The decision by the UK electorate on June 23rd to leave the European Union (EU) is likely to have a number of significant consequences for drug R&D and intellectual property (IP) protection within both academe and industry. Most notably, the European Medicines Agency (EMA), headquartered in London, may not continue to be located in the UK in the event of a UK departure, while the promised location for the pharmaceuticals division of the Unified Patent Court (UPC), also in London, may come under revision. The current framework of UK and EU legislation that governs the initiation and performance of clinical trials, similar to a raft of other UK and EU legislation, will need to be evaluated in respect of whatever new economic, legal and political reality emerges from the pending UK-EU negotiations.

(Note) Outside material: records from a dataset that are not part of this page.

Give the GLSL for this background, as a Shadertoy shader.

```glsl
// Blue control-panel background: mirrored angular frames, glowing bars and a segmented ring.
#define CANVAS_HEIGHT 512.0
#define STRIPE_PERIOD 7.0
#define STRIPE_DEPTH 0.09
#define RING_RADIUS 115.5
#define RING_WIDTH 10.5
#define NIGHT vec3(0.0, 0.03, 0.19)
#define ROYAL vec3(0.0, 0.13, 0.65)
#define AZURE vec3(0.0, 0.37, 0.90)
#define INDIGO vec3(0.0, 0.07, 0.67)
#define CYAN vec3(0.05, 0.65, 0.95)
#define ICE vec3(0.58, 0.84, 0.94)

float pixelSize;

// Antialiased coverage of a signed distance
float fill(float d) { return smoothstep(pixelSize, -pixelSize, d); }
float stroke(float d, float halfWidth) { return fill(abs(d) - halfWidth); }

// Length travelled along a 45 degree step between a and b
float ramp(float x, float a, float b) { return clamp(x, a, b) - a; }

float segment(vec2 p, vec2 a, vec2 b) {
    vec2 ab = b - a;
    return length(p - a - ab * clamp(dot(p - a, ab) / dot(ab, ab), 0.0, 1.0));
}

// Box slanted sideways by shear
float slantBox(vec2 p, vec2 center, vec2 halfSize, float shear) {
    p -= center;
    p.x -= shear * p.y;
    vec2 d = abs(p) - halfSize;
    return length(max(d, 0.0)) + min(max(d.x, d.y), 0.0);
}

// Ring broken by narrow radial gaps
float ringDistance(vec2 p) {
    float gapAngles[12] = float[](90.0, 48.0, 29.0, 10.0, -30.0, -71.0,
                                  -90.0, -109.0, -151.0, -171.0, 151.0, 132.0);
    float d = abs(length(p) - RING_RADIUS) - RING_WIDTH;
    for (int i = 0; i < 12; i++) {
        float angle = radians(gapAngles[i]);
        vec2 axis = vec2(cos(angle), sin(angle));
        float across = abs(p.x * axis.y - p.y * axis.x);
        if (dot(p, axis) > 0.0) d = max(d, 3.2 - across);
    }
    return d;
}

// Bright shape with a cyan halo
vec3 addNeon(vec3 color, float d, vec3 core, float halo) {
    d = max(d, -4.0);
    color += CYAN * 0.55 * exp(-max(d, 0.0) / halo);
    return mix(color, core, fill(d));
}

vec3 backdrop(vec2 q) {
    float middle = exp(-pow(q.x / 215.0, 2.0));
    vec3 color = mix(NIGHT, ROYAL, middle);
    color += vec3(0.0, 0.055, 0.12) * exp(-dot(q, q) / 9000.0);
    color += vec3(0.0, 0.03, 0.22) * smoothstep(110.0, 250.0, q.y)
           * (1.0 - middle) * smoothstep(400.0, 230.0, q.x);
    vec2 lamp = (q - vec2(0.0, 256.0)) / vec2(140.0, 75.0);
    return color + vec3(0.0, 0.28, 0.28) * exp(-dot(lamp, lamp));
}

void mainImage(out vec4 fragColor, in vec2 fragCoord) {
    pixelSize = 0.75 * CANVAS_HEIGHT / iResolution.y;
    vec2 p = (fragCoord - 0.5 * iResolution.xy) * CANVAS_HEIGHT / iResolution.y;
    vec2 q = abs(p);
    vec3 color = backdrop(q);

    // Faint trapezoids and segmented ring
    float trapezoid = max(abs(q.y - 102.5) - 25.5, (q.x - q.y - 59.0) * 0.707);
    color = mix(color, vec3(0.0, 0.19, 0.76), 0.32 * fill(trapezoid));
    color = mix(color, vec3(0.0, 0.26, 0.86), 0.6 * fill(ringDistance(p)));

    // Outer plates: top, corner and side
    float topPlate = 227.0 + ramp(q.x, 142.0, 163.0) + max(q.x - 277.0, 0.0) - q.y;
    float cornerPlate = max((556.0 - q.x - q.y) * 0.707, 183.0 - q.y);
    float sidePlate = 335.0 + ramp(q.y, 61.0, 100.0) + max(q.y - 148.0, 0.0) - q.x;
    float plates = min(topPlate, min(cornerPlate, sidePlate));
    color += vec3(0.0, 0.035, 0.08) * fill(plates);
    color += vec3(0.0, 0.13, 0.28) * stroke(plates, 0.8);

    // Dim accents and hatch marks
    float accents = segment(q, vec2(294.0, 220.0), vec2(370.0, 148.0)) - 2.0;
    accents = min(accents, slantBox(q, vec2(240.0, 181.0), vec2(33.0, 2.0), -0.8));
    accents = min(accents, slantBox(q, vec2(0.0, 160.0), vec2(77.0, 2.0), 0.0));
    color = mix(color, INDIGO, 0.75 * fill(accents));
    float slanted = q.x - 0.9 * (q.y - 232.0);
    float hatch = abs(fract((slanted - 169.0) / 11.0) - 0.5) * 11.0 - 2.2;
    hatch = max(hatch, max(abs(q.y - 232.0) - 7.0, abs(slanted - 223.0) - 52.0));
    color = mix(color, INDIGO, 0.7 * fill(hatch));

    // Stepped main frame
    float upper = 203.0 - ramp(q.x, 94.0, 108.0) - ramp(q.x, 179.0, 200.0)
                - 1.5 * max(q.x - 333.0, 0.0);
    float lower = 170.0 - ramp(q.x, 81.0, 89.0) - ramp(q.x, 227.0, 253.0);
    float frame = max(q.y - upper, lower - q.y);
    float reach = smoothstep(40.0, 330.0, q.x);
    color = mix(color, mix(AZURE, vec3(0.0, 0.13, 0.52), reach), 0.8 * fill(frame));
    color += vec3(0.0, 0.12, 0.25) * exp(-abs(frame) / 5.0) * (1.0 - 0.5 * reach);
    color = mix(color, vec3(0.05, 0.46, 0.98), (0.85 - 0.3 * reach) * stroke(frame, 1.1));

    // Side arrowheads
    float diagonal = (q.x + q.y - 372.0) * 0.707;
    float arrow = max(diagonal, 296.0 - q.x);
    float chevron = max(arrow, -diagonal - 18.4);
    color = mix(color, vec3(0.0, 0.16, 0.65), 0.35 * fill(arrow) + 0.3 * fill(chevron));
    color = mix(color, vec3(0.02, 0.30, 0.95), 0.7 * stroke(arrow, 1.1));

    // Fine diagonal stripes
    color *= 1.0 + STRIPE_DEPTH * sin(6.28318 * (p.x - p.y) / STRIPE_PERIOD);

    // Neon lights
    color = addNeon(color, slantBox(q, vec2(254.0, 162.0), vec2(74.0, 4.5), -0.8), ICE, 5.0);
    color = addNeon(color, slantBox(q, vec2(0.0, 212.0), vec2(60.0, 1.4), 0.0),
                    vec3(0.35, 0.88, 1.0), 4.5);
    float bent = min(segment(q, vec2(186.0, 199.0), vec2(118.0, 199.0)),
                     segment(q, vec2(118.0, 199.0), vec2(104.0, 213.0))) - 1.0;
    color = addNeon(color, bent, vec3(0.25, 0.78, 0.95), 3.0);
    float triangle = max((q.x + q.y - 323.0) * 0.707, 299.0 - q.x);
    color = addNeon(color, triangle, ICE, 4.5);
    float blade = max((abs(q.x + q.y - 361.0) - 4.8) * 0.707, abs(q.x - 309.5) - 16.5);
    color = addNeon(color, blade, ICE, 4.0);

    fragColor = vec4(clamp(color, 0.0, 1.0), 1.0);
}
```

The UK electorate voted by a margin of 17,410,742 in favour of leaving, versus 16,141,241 in favour of remaining, following the running of a long-awaited UK referendum on membership of the EU. The turnout of eligible voters was 72.2%. The relationship between the UK and EU has been characterised by significant tension in recent years, most notably led by the UK Independence Party (UKIP) but equally arising from considerable euro-scepticism within the current majority government Conservative party. Most political parties in the UK, including the Conservatives, Labour, the Liberal Democrats and the Scottish National Party campaigned in favour of remaining, while UKIP and the Democratic Unionist Party supported a leave vote.

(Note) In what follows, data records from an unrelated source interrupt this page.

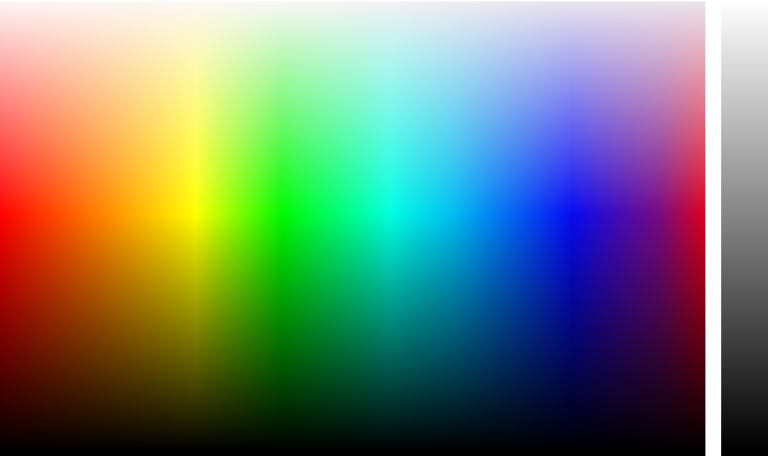
Give the GLSL for this background, as a Shadertoy shader.

```glsl
// Draws a colour picker: a hue field fading to white and black, beside a grey ramp.

const float FIELD_RIGHT = 0.9185;  // right edge of the hue field
const float RAMP_LEFT = 0.939;     // left edge of the grey ramp
const float PURE_HEIGHT = 0.53;    // height of the fully saturated row
const float BLACK_HEIGHT = 0.012;  // everything below is black
const float TOP_EDGE = 0.997;      // thin white border above the field
const vec3 WHITE = vec3(1.0);
const vec3 PALE_LEFT = vec3(0.99, 0.97, 0.97);
const vec3 PALE_RIGHT = vec3(0.92, 0.90, 0.93);

// Hue stops: rgb colour, then horizontal place on the canvas
const int STOP_COUNT = 8;
const vec4 HUE_STOPS[STOP_COUNT] = vec4[](
    vec4(1.00, 0.00, 0.00, 0.000),
    vec4(1.00, 1.00, 0.00, 0.255),
    vec4(0.00, 0.98, 0.00, 0.367),
    vec4(0.00, 1.00, 0.88, 0.508),
    vec4(0.00, 0.74, 0.95, 0.590),
    vec4(0.03, 0.04, 0.95, 0.745),
    vec4(0.48, 0.04, 0.50, 0.860),
    vec4(0.88, 0.00, 0.10, 0.9185)
);

// Blend between neighbouring hue stops
vec3 hueAt(float x) {
    vec3 hue = HUE_STOPS[0].rgb;
    for (int i = 1; i < STOP_COUNT; i++) {
        float start = HUE_STOPS[i - 1].w;
        float t = clamp((x - start) / (HUE_STOPS[i].w - start), 0.0, 1.0);
        hue = mix(hue, HUE_STOPS[i].rgb, t);
    }
    return hue;
}

// Pure hue in the middle row, pale above, dark below
vec3 hueField(vec2 uv) {
    float tint = clamp((uv.y - PURE_HEIGHT) / (1.0 - PURE_HEIGHT), 0.0, 1.0);
    float light = clamp((uv.y - BLACK_HEIGHT) / (PURE_HEIGHT - BLACK_HEIGHT), 0.0, 1.0);
    vec3 pale = mix(PALE_LEFT, PALE_RIGHT, smoothstep(0.3, 0.8, uv.x));
    return mix(hueAt(uv.x), pale, tint) * light;
}

// Antialiased step over one pixel
float edge(float limit, float value, float pixel) {
    return clamp((value - limit) / pixel + 0.5, 0.0, 1.0);
}

void mainImage(out vec4 fragColor, in vec2 fragCoord) {
    vec2 uv = fragCoord / iResolution.xy;
    vec2 pixel = 1.0 / iResolution.xy;

    // Hue field with its white border
    float inField = (1.0 - edge(FIELD_RIGHT, uv.x, pixel.x))
                  * (1.0 - edge(TOP_EDGE, uv.y, pixel.y));
    vec3 color = mix(WHITE, hueField(uv), inField);

    // Grey ramp
    float grey = clamp((uv.y - BLACK_HEIGHT) / (1.0 - BLACK_HEIGHT), 0.0, 1.0);
    color = mix(color, vec3(grey), edge(RAMP_LEFT, uv.x, pixel.x));

    fragColor = vec4(color, 1.0);
}
```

On June 16th, a week before the referendum, the British Medical Journal (BMJ) published an editorial advocating a remain vote but later came under criticism for not presenting both sides of the argument. In their editorial, the BMJ argued that a decision to exit the UK would reduce NHS spending by an estimated £135 per head of population, that the position of one in ten medical personnel that work within the NHS and were trained abroad would be jeopardised, and that the EMA would have to move if the UK exited the EU, reducing the UK’s influence in the regulation of clinical trials and potentially making the UK less attractive to pharmaceutical investment. The prospect of the EMA moving from its UK location would not only impact the several hundred employees working for the agency, but could also remove a significant level of expertise that currently benefits the UK national regulatory agency (MHRA). If such personnel seek alternative opportunities in London the EMA itself also loses out.